So I sent him to ask of te Owl if he’s there,
How to loosen a jar from the nose of a bear
So, help me if you can I’ve got to get
Back to the house at Pooh corner by one
You’d be surprised there’s so much to be done,
Count all the bees in the hive,
Chase all the clouds from the sky .
Back to the days of Christopher Robin and Pooh,
Back to the days of Christopher Robin,
Back to the ways of Pooh

It’s hard to explain how a few precious things
Seem to follow throughout all our lives
After all’s said and done I was watching my son
Sleeping there with my bear by his side
So I tucked him in, kissed him
And as I was going
I swear that old bear whispered
Boy, welcome home!

Believe me if you can, I’ve got to get
Back to the house at Pooh Corner by one
What do you know, there’s so much to be done
Count all the bees in the hive
Chase all the clouds from the sky
Back to the days of Christopher Robin and Pooh
Back to the ways of Christopher Robin and Pooh
Back to the ways of Pooh

 

Songwriters: Kenneth Clark Loggins
House At Pooh Corner lyrics © Universal Music Publishing Group

Ode to Billie Joe

They made a movie out of this one … the song came out in 1967, the movie nine years later in 1976.  The song was written and recorded by Bobbie Gentry, a singer-songwriter from Chickasaw County, Mississippi.  The song tells of a rural Mississippi family’s reaction to the news of the suicide of Billie Joe McAllister, a local boy to whom the daughter (and narrator) is connected.

Questions arose among listeners: what did Billie Joe and his girlfriend throw off the Tallahatchie Bridge, and why did Billie Joe commit suicide?

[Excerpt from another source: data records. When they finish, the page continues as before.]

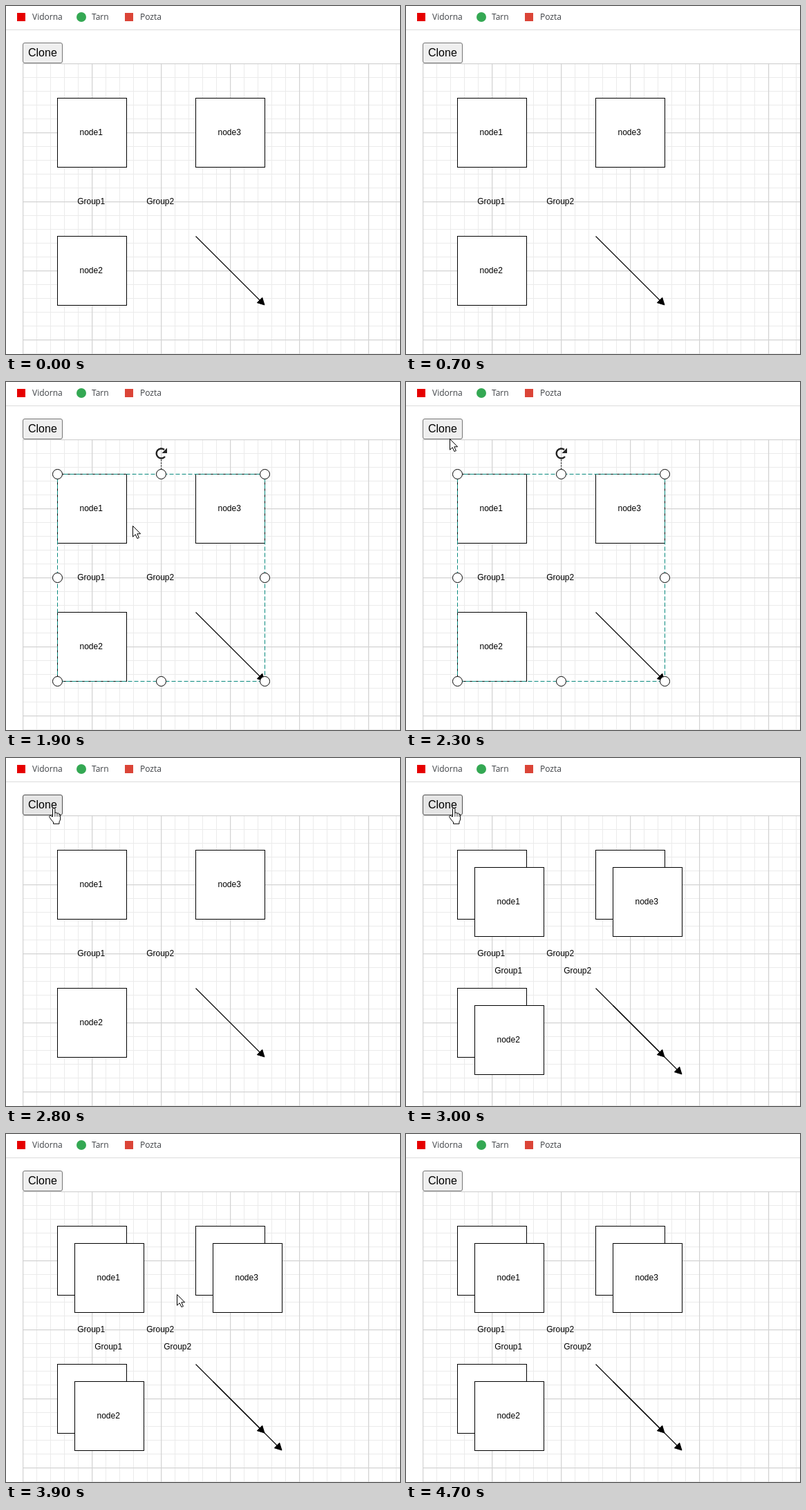
Animation, 570 px wide and 504 px high, one loop 4800 ms. Source, as an HTML page:

```html
<!DOCTYPE html>
<html lang="en">
<head>
<meta charset="utf-8">
<title>Clone diagram</title>
<style>
  html, body { margin: 0; width: 100%; height: 100%; overflow: hidden; background: #fff; }
  svg { display: block; }
  .bookmark { font: 12px "Open Sans", "Noto Sans", sans-serif; fill: #3f4246; }
  .label { font: 12px "Liberation Sans", Arial, sans-serif; text-anchor: middle; }
  .button rect { fill: #efefef; stroke: #767676; }
  .button.hover rect { fill: #e5e5e5; stroke: #4f4f4f; }
  .button text { font: 16px "Liberation Sans", Arial, sans-serif; }
  .node, .handle { fill: #fff; stroke: #000; }
  .pointer path { fill: #fff; stroke: #000; stroke-linejoin: round; }
</style>
</head>
<body>
<svg width="570" height="504" viewBox="0 0 570 504">
  <defs>
    <g id="diagram"></g>
  </defs>

  <rect x="16" y="10" width="12" height="12" fill="#e60000"/>
  <circle cx="109" cy="16" r="7" fill="#34a853"/>
  <rect x="172" y="10" width="12" height="12" fill="#db4437"/>
  <g class="bookmark">
    <text x="38" y="20">Vidorna</text>
    <text x="124" y="20">Tarn</text>
    <text x="194" y="20">Pozta</text>
  </g>
  <path d="M0 34.5H570" stroke="#dcdcdc"/>

  <g id="grid" fill="none"></g>

  <use href="#diagram"/>
  <use href="#diagram" id="copy" x="25" y="25"/>

  <g id="selection" transform="translate(.5 .5)">
    <rect x="74" y="133" width="300" height="300" fill="none" stroke="#0a8a7f" stroke-dasharray="6 3"/>
    <path d="M224 112V126" stroke="#000" stroke-dasharray="2 2"/>
    <path d="M229.5 107.5A7 7 0 1 1 228.5 97.5" fill="none" stroke="#222" stroke-width="2.4"/>
    <path d="M232.5 95V102.5H225Z" fill="#222"/>
  </g>

  <g id="button" class="button">
    <rect x="24.5" y="53.5" width="57" height="29" rx="2.5"/>
    <text x="32" y="73">Clone</text>
  </g>

  <g id="arrow" class="pointer">
    <path d="M.5 .5V16.2L4.2 12.8 6.9 18.6 9.4 17.5 6.8 11.8H11.6Z"/>
  </g>
  <g id="hand" class="pointer">
    <path d="M-2.5 12V1.2Q-2.3 -.5 -.8 -.5T.9 1.2V7Q1.2 5.9 2.5 6T4 7.6Q4.4 6.7 5.5 6.9T6.9 8.5Q8.5 7.9 8.7 10V15Q8.5 17.5 7 19.5V22.3H-1.5V20Q-4.5 17 -6.8 13.2C-8.3 10.5 -5.8 9.6 -4.4 11.2Z"/>
    <path d="M.9 7V12M4 7.6V12M6.9 8.5V12" stroke-width=".8"/>
  </g>
</svg>

<script>
const SVG = "http://www.w3.org/2000/svg";
const $ = id => document.getElementById(id);

function add(parent, tag, attrs, text) {
  const el = document.createElementNS(SVG, tag);
  for (const key in attrs) el.setAttribute(key, attrs[key]);
  if (text) el.textContent = text;
  parent.append(el);
  return el;
}

// Grid: a strong line after every five cells
function gridLines(step, skip, stroke, width) {
  let d = "";
  for (let i = 0; i * step < 560; i++) {
    if (skip && i % 5 === 0) continue;
    const x = 24 + i * step + width / 2, y = 83 + i * step + width / 2;
    d += `M${x} 83V504M24 ${y}H570`;
  }
  add($("grid"), "path", { d, stroke, "stroke-width": width });
}
gridLines(20, true, "#ebebeb", 1);
gridLines(100, false, "#d3d3d3", 1.25);

// Diagram parts
const diagram = $("diagram");
const label = (text, x, y) =>
  add(diagram, "text", { class: "label", x: x - 0.8, y: y + 4 }, text);

function node(text, x, y) {
  add(diagram, "rect", { class: "node", x: x + 0.5, y: y + 0.5, width: 100, height: 100 });
  label(text, x + 50, y + 50);
}
node("node1", 74, 133);
node("node2", 74, 333);
node("node3", 274, 133);
label("Group1", 124, 283);
label("Group2", 224, 283);
add(diagram, "path", { d: "M274.5 333.5L368 427", stroke: "#000", "stroke-width": 1.1 });
add(diagram, "path", { d: "M374 433L363.3 429.7 370.7 422.3Z", stroke: "#000" });

// Resize handles around the selection
for (const x of [74, 224, 374])
  for (const y of [133, 283, 433])
    if (x !== 224 || y !== 283) add($("selection"), "circle", { class: "handle", cx: x, cy: y, r: 7 });

// Pointer path: time, x, y
const LOOP = 4800, TICK = 100;
const path = [
  [1400, 197, 223], [1800, 197, 223], [2300, 63, 82], [2400, 70, 73],
  [3700, 70, 73], [4100, 423, 391]
];
const SHOWN = [1400, 4200], SELECTED = [1700, 2700], HOVER = [2400, 3800], COPIED = [2900, LOOP];

const within = (t, [from, to]) => t >= from && t < to;
const show = (id, on) => $(id).setAttribute("visibility", on ? "visible" : "hidden");

function pointerAt(t) {
  const i = path.findIndex(p => p[0] > t);
  if (i < 0) return path.at(-1).slice(1);
  if (i === 0) return path[0].slice(1);
  const [t0, x0, y0] = path[i - 1], [t1, x1, y1] = path[i];
  const k = (t - t0) / (t1 - t0), ease = k * k * (3 - 2 * k);
  return [Math.round(x0 + (x1 - x0) * ease), Math.round(y0 + (y1 - y0) * ease)];
}

const start = performance.now();

function draw(now) {
  const elapsed = Math.max(0, now - start) % LOOP;
  const t = Math.floor(elapsed / TICK) * TICK;
  const hover = within(t, HOVER), shown = within(t, SHOWN);
  const place = `translate(${pointerAt(t).join(" ")})`;

  show("selection", within(t, SELECTED));
  show("copy", within(t, COPIED));
  show("arrow", shown && !hover);
  show("hand", shown && hover);
  $("arrow").setAttribute("transform", place);
  $("hand").setAttribute("transform", place);
  $("button").classList.toggle("hover", hover);
  requestAnimationFrame(draw);
}
draw(start);
</script>
</body>
</html>
```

Speculation ran rampant after the song hit the airwaves. Gentry said in a November 1967 interview that it was the question most asked of her by everyone she met. She named flowers, an engagement ring, a draft card, a bottle of LSD pills, and an aborted baby as the most often guessed items. Although she knew what the item was, she would not reveal it, saying only “Suppose it was a wedding ring.”

“It’s in there for two reasons,” she said. “First, it locks up a definite relationship between Billie Joe and the girl telling the story, the girl at the table. Second, the fact that Billie Joe was seen throwing something off the bridge – no matter what it was – provides a possible motivation as to why he jumped off the bridge the next day.”

The song always leaves me a bit sad, but still, I like it …

Ode to Billie Joe
Bobbie Gentry

It was the third of June, another sleepy, dusty Delta day
I was out choppin’ cotton, and my brother was balin’ hay
And at dinner time we stopped and walked back to the house to eat
And mama hollered out the back door, y’all, remember to wipe your feet
And then she said, I got some news this mornin’ from Choctaw Ridge
Today, Billy Joe MacAllister jumped off the Tallahatchie Bridge

And papa said to mama, as he passed around the blackeyed peas
Well, Billy Joe never had a lick of sense; pass the biscuits, please
There’s five more acres in the lower forty I’ve got to plow
And mama said it was shame about Billy Joe, anyhow
Seems like nothin’ ever comes to no good up on Choctaw Ridge
And now Billy Joe MacAllister’s jumped off the Tallahatchie Bridge

And brother said he recollected when he, and Tom, and Billie Joe
Put a frog down my back at the Carroll County picture show
And wasn’t I talkin’ to him after church last Sunday night?
I’ll have another piece-a apple pie; you know, it don’t seem right
I saw him at the sawmill yesterday on Choctaw Ridge
And now ya tell me Billie Joe’s jumped off the Tallahatchie Bridge

And mama said to me, child, what’s happened to your appetite?
I’ve been cookin’ all morning, and you haven’t touched a single bite
That nice young preacher, Brother Taylor, dropped by today
Said he’d be pleased to have dinner on Sunday, oh, by the way
He said he saw a girl that looked a lot like you up on Choctaw Ridge
And she and Billy Joe was throwing somethin’ off the Tallahatchie Bridge

A year has come and gone since we heard the news ’bout Billy Joe
And brother married Becky Thompson; they bought a store in Tupelo
There was a virus going ’round; papa caught it, and he died last spring
And now mama doesn’t seem to want to do much of anything
And me, I spend a lot of time pickin’ flowers up on Choctaw Ridge
And drop them into the muddy water off the Tallahatchie Bridge

Songwriters: Bobbie Gentry
Ode to Billie Joe lyrics © Spirit Music Group